London Conference on the Illegal Wildlife Trade 2014 ONE YEAR ON FROM THIS ‘MEGA’ CONFERENCE AND – WHAT’S CHANEGD FOR THE BETTER? Can you think of a single thing? What has the Prince’s new organisation set up at the time, done? – you have heard of it, haven’t you?

South African hunters say no to golden gnus, black impalas – See more at:

Contraband Ivory Still At Customs. SRI LANKA

Kids Against Palm Oil: Inspiring young minds with sustainability. THAILAND – See more at:

Road to recovery: Abused and malnourished orangutan back on form after being rescued by charity

State police marks first wildlife offense prosecution

Dubai Safari will replace the existing small zoo

32 hill mynahs seized, 2 smugglers held. INDIA

Glenn McGrath says he ‘deeply regrets’ involvement in hunting trip to Zimbabwe Pictures emerge of legendary Australian bowler with dead bodies of buffalo and hyenas as well as two elephant tusks

5-year-old male elephant found dead. INDIA

‘Extreme conservation’ saves mountain gorillas from extinction

What circus handler is accused of doing to elephant will make your blood boil

11 Arrested Over Illegal Forest Clearing in Riau

Illegal forest clearing for plantations is a major problem for Indonesia. (AFP Photo/Chaideer Mahyuddin)

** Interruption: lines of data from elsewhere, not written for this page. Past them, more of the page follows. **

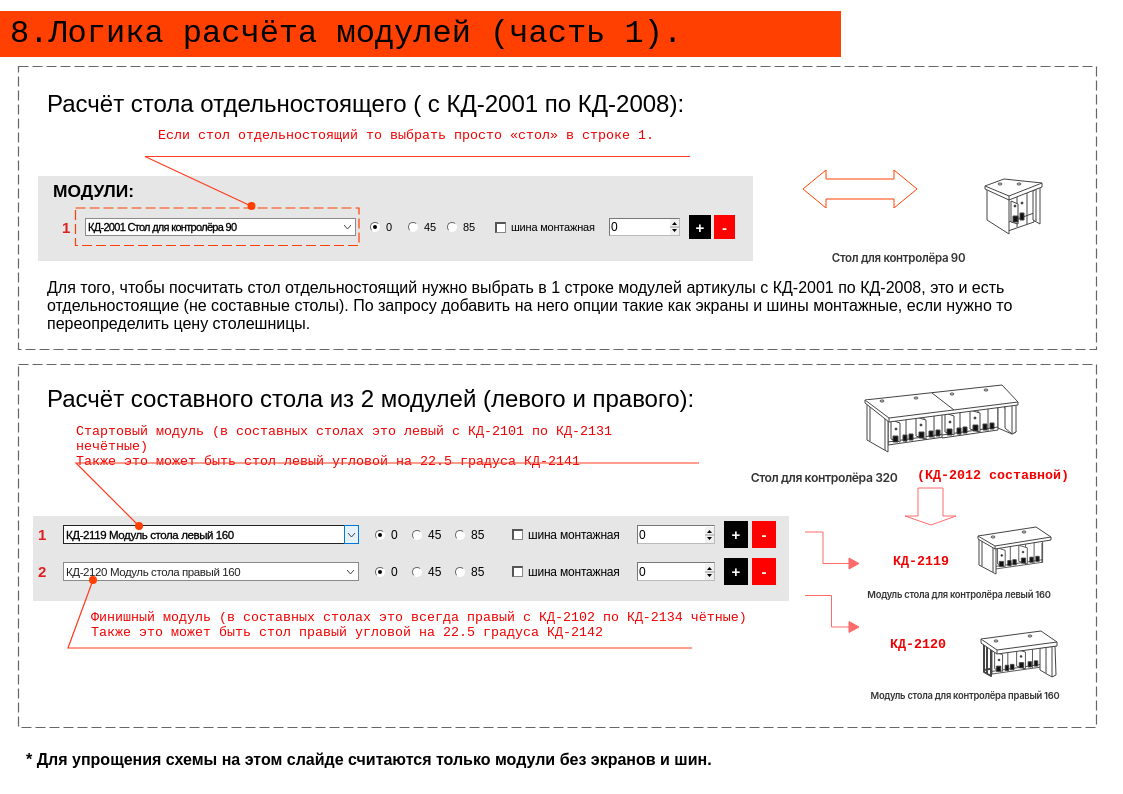
<!DOCTYPE html>
<html lang="ru">
<head>
<meta charset="utf-8">
<title>Логика расчёта модулей</title>
<style>
:root {
  --accent: #ff4000;
  --red: #f00000;
  --soft-red: #ff6a6a;
  --strip: #e6e6e6;
  --ink: #000;
  --mono: "Liberation Mono", monospace;
  --sans: "Liberation Sans", sans-serif;
}
* { box-sizing: border-box; margin: 0; padding: 0; }
html, body { width: 1123px; height: 794px; overflow: hidden; background: #fff; }
.slide { position: relative; width: 1123px; height: 794px; display: flex; flex-direction: column; padding-top: 11px; font-family: var(--sans); color: var(--ink); white-space: nowrap; }
.title { width: 841px; height: 46px; padding-left: 10px; background: var(--accent); font: 400 32px/46px var(--mono); }
.panel { display: flex; flex-direction: column; align-items: flex-start; }
.panel-single { height: 283px; margin-top: 9px; padding-top: 24px; }
.panel-double { height: 363px; margin-top: 15px; padding-top: 21px; }
h2 { margin-left: 47px; font-size: 24px; line-height: 28px; font-weight: 400; }
.note { font: 400 13.33px/15px var(--mono); color: var(--red); }
.note-single { margin: 10px 0 0 158px; }
.note-start { margin: 11px 0 0 76px; }
.note-finish { margin: 9px 0 0 91px; }
.explain { margin: 18px 0 0 47px; font-size: 16px; line-height: 18px; }
.footnote { margin: 24px 0 0 26px; font-size: 16px; line-height: 18px; font-weight: 700; }

.strip { height: 85px; background: var(--strip); display: flex; flex-direction: column; }
.strip-single { width: 715px; margin: 33px 0 0 38px; padding: 5px 0 0 24px; }
.strip-double { width: 756px; margin: 47px 0 0 33px; padding: 5px 0 0 5px; gap: 10px; }
h3 { margin-left: -9px; font-size: 17.4px; line-height: 20px; }
.row { display: grid; align-items: center; font-size: 11px; }
.strip-single .row { grid-template-columns: 23px 285px 38px 39px 48px 114px 80px 25px 21px; height: 24px; margin-top: 14px; }
.strip-double .row { grid-template-columns: 25px 312px 37px 43px 57px 125px 87px 28px 24px; height: 27px; font-size: 12px; }
.number { font-size: 15px; font-weight: 700; color: #e02020; }
.select { display: flex; align-items: center; justify-content: space-between; width: 271px; height: 18px; padding: 0 3px 0 2px; background: #fff; border: 1px solid #8a8a8a; font-size: 11px; letter-spacing: -.7px; -webkit-text-stroke: .3px #000; }
.strip-double .select { width: 296px; height: 19px; font-size: 11.5px; letter-spacing: -.4px; }
.strip-double .plain { -webkit-text-stroke: 0; color: #222; }
.select.active { border-color: #222; padding-right: 0; }
.drop { display: grid; place-items: center; width: 15px; height: 19px; margin-right: -1px; background: #e5f1fb; border: 1px solid #0078d7; }
.select svg { width: 9px; height: 6px; }
.radio { display: flex; align-items: center; gap: 6px; }
.radio i { display: grid; place-items: center; width: 10px; height: 10px; border: 1px solid; border-color: #666 #fff #fff #666; border-radius: 50%; background: #fff; }
.radio .on::after { content: ""; width: 4px; height: 4px; border-radius: 50%; background: #000; }
.check { display: flex; align-items: center; gap: 5px; letter-spacing: -.2px; }
.check i { width: 11px; height: 11px; background: #fff; border: 1px solid #888; border-top: 2px solid #555; border-left: 2px solid #555; }
.spin { display: flex; align-items: center; justify-content: space-between; width: 71px; height: 18px; padding-left: 1px; background: #fff; border: 1px solid #bbb; border-top-color: #777; border-left-color: #777; font-size: 12px; }
.strip-double .spin { width: 78px; height: 19px; }
.spin svg { width: 9px; height: 16px; background: #f0f0f0; }
.button { display: grid; place-items: center; height: 100%; color: #fff; font-size: 15px; font-weight: 700; }
.add { background: #000; width: 22px; }
.strip-double .add { width: 24px; }
.remove { background: #f00; }

.caption, .code { position: absolute; line-height: 16px; text-align: center; }
.caption { font-family: Inter, sans-serif; font-weight: 600; color: #333; }
.code { font: 700 13.33px/16px var(--mono); color: var(--red); }
.cap-single { left: 811px; top: 250px; width: 175px; font-size: 11.5px; letter-spacing: -.3px; }
.cap-whole { left: 734px; top: 470px; width: 180px; font-size: 12.2px; letter-spacing: -.4px; }
.cap-left { left: 849px; top: 587px; width: 220px; font-size: 9.4px; letter-spacing: -.25px; }
.cap-right { left: 855px; top: 688px; width: 220px; font-size: 9.4px; letter-spacing: -.25px; }
.code-whole { left: 917px; top: 468px; }
.code-left { left: 893px; top: 554px; }
.code-right { left: 890px; top: 637px; }
.diagram { position: absolute; left: 0; top: 0; }
</style>
</head>
<body>
<main class="slide">
  <h1 class="title">8.Логика расчёта модулей (часть 1).</h1>

  <section class="panel panel-single">
    <h2>Расчёт стола отдельностоящего ( с КД-2001 по КД-2008):</h2>
    <p class="note note-single">Если стол отдельностоящий то выбрать просто «стол» в строке 1.</p>
    <div class="strip strip-single">
      <h3>МОДУЛИ:</h3>
      <div class="row">
        <span class="number">1</span>
        <span class="select">КД-2001 Стол для контролёра 90 <svg viewBox="0 0 9 6"><use href="#chevron"/></svg></span>
        <span class="radio"><i class="on"></i>0</span>
        <span class="radio"><i></i>45</span>
        <span class="radio"><i></i>85</span>
        <span class="check"><i></i>шина монтажная</span>
        <span class="spin">0 <svg viewBox="0 0 9 16"><use href="#steps"/></svg></span>
        <span class="button add">+</span>
        <span class="button remove">-</span>
      </div>
    </div>
    <p class="explain">Для того, чтобы посчитать стол отдельностоящий нужно выбрать в 1 строке модулей артикулы с КД-2001 по КД-2008, это и есть<br>отдельностоящие (не составные столы). По запросу добавить на него опции такие как экраны и шины монтажные, если нужно то<br>переопределить цену столешницы.</p>
  </section>

  <section class="panel panel-double">
    <h2>Расчёт составного стола из 2 модулей (левого и правого):</h2>
    <p class="note note-start">Стартовый модуль (в составных столах это левый с КД-2101 по КД-2131<br>нечётные)<br>Также это может быть стол левый угловой на 22.5 градуса КД-2141</p>
    <div class="strip strip-double">
      <div class="row">
        <span class="number">1</span>
        <span class="select active">КД-2119 Модуль стола левый 160 <span class="drop"><svg viewBox="0 0 9 6"><use href="#chevron"/></svg></span></span>
        <span class="radio"><i class="on"></i>0</span>
        <span class="radio"><i></i>45</span>
        <span class="radio"><i></i>85</span>
        <span class="check"><i></i>шина монтажная</span>
        <span class="spin">0 <svg viewBox="0 0 9 16"><use href="#steps"/></svg></span>
        <span class="button add">+</span>
        <span class="button remove">-</span>
      </div>
      <div class="row">
        <span class="number">2</span>
        <span class="select plain">КД-2120 Модуль стола правый 160 <svg viewBox="0 0 9 6"><use href="#chevron"/></svg></span>
        <span class="radio"><i class="on"></i>0</span>
        <span class="radio"><i></i>45</span>
        <span class="radio"><i></i>85</span>
        <span class="check"><i></i>шина монтажная</span>
        <span class="spin">0 <svg viewBox="0 0 9 16"><use href="#steps"/></svg></span>
        <span class="button add">+</span>
        <span class="button remove">-</span>
      </div>
    </div>
    <p class="note note-finish">Финишный модуль (в составных столах это всегда правый с КД-2102 по КД-2134 чётные)<br>Также это может быть стол правый угловой на 22.5 градуса КД-2142</p>
  </section>

  <p class="footnote">* Для упрощения схемы на этом слайде считаются только модули без экранов и шин.</p>

  <p class="caption cap-single">Стол для контролёра 90</p>
  <p class="caption cap-whole">Стол для контролёра 320</p>
  <p class="code code-whole">(КД-2012 составной)</p>
  <p class="code code-left">КД-2119</p>
  <p class="caption cap-left">Модуль стола для контролёра левый 160</p>
  <p class="code code-right">КД-2120</p>
  <p class="caption cap-right">Модуль стола для контролёра правый 160</p>

  <svg class="diagram" width="1123" height="794" viewBox="0 0 1123 794" fill="none">
    <defs>
      <path id="chevron" d="M1 1L4.5 5L8 1" fill="none" stroke="#444"/>
      <g id="steps">
        <path d="M0 8H9" stroke="#999"/>
        <path d="M2 6L4.5 3L7 6ZM2 10L4.5 13L7 10Z" fill="#000"/>
      </g>
      <g id="cabinet">
        <polygon points="0,7 56,0 56,25 0,33"/>
        <path d="M18 5V30M36 3V28M46 2V26M0 30L56 22"/>
        <polygon points="3,8 12,11 12,30 3,27"/>
        <polygon points="28,5 38,8 38,27 28,24"/>
        <g fill="#111">
          <rect x="5" y="24" width="5" height="6"/>
          <rect x="15" y="23" width="4" height="6"/>
          <rect x="21" y="22" width="4" height="6"/>
          <rect x="31" y="20" width="5" height="6"/>
          <rect x="41" y="19" width="4" height="6"/>
          <rect x="48" y="18" width="4" height="6"/>
          <circle cx="8" cy="17" r="1"/>
          <circle cx="33" cy="13" r="1"/>
        </g>
      </g>
    </defs>

    <g class="frames" stroke="#666" stroke-width="1.2" stroke-dasharray="10 4">
      <rect x="18.5" y="66.5" width="1078" height="283"/>
      <rect x="18.5" y="364.5" width="1078" height="363"/>
    </g>

    <g class="callouts" stroke="#ff3b1f" stroke-width="1.2">
      <polyline points="690,156.5 145,156.5 251,206"/>
      <polyline points="699,463 76,463 139,526"/>
      <polyline points="692,648 68,648 93,580"/>
      <rect x="75.5" y="208" width="283.5" height="37.5" stroke="#ff4000" stroke-dasharray="10 4"/>
      <g fill="#ff4000" stroke="none">
        <circle cx="251.5" cy="206" r="4"/>
        <circle cx="139" cy="526" r="4"/>
        <circle cx="93" cy="580" r="4"/>
      </g>
    </g>

    <polygon class="two-way-arrow" stroke="#ff4000" points="803,189 826,170 826,179 894,179 894,170 917,189 894,208 894,199 826,199 826,208"/>
    <g class="split-arrows" stroke="#ff6a6a">
      <polygon points="918,488 943,488 943,516 956,516 931,525 905,516 918,516"/>
      <path d="M805 532H823V563.5H849M805 595.5H831.5V627H849"/>
      <path d="M849 558L859 563.5L849 569ZM849 621.5L859 627L849 632.5Z" fill="#ff6a6a"/>
    </g>

    <g class="desks" stroke="#444" fill="#fff" stroke-linejoin="round">
      <g class="desk-single">
        <polygon points="1008,199 1034,190 1034,222 1008,231"/>
        <path d="M1017 196V227M1027 193V224M1009 222L1034 213"/>
        <polygon points="1011,201 1018,204 1018,224 1011,222"/>
        <g fill="#111">
          <rect x="1013" y="216" width="5" height="6"/>
          <rect x="1020" y="213" width="4" height="7"/>
          <circle cx="1015" cy="206" r="1"/>
          <circle cx="1022" cy="203" r="1"/>
        </g>
        <polygon points="987,189 1009,199 1009,234 987,220"/>
        <polygon points="1033,191 1040,187 1040,224 1033,220"/>
        <path d="M1036 190V221"/>
        <polygon points="985,186 1004,179 1042,183 1042,187 1009,200 985,189"/>
        <path d="M985 186L1009 196L1042 183M1009 196V200"/>
        <ellipse cx="1000" cy="184" rx="2" ry="1"/>
        <ellipse cx="1019" cy="184" rx="2" ry="1"/>
      </g>

      <g class="desk-whole">
        <use href="#cabinet" x="888" y="412"/>
        <use href="#cabinet" x="942" y="405"/>
        <polygon points="867,404 888,420 888,452 867,440"/>
        <path d="M870 407V441M885 418V450"/>
        <polygon points="998,404 1003,404 1016,432 1012,434 998,428"/>
        <polygon points="1005,404 1016,402 1016,432 1012,434 1005,428"/>
        <path d="M1012 404V433"/>
        <polygon points="865,400 1002,385 1018,402 1018,405 889,422 865,403"/>
        <path d="M865 400L889 418L1018 402M889 418V422M932 393L954 410"/>
        <ellipse cx="882" cy="401" rx="2" ry="1"/>
        <ellipse cx="916" cy="398" rx="2" ry="1"/>
        <ellipse cx="952" cy="394" rx="2" ry="1"/>
        <ellipse cx="986" cy="390" rx="2" ry="1"/>
      </g>

      <g class="desk-left">
        <use href="#cabinet" transform="translate(995 541) scale(.85)"/>
        <polygon points="979,539 996,548 996,574 979,565"/>
        <path d="M982 541V566M993 547V572"/>
        <path d="M1042 543V563"/>
        <polygon points="978,536 1036,527 1051,537 1051,540 995,549 978,539"/>
        <path d="M978 536L995 546L1051 537M995 546V549"/>
        <ellipse cx="993" cy="537" rx="2" ry="1"/>
        <ellipse cx="1024" cy="532" rx="2" ry="1"/>
      </g>

      <g class="desk-right">
        <path d="M984 644V672L991 676V647M987 645V674M984 670L1000 667" stroke-width="2"/>
        <use href="#cabinet" transform="translate(992 645) scale(.88)"/>
        <polygon points="1040,648 1055,646 1056,675 1052,677 1040,670"/>
        <path d="M1046 647V673M1052 647V677"/>
        <polygon points="981,639 1041,631 1057,642 1057,646 997,654 981,643"/>
        <path d="M981 639L997 650L1057 642M997 650V654"/>
        <ellipse cx="996" cy="641" rx="2" ry="1"/>
        <ellipse cx="1030" cy="636" rx="2" ry="1"/>
      </g>
    </g>
  </svg>
</main>
</body>
</html>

When is a forest not a forest? When it’s a plantation

Illegal loggers are terrorists, says minister. INDONESIA

West Bengal mulls two-way approach to stop rhino-poaching

Elephant Tusks Seized, One Held. INDIA

Anti-timber mafia action supported. PAKISTAN

Birds at risk from ‘rampant’ poaching on Chilika Lagoon
Read more:

Radical transparency: Tracking deforestation through satellite imagery (NA comment: check out the lead photo)

Cambodia’s News Blackmailers Hundreds of Cambodian journalists make a living by uncovering news and then extorting bribes to bury the story.

The struggle to save the ‘Congolese unicorn’

An okapi or forest giraffe in the wild. Okapi are shy creatures, rarely seen by humans in their natural habitat. George Holton / Science Source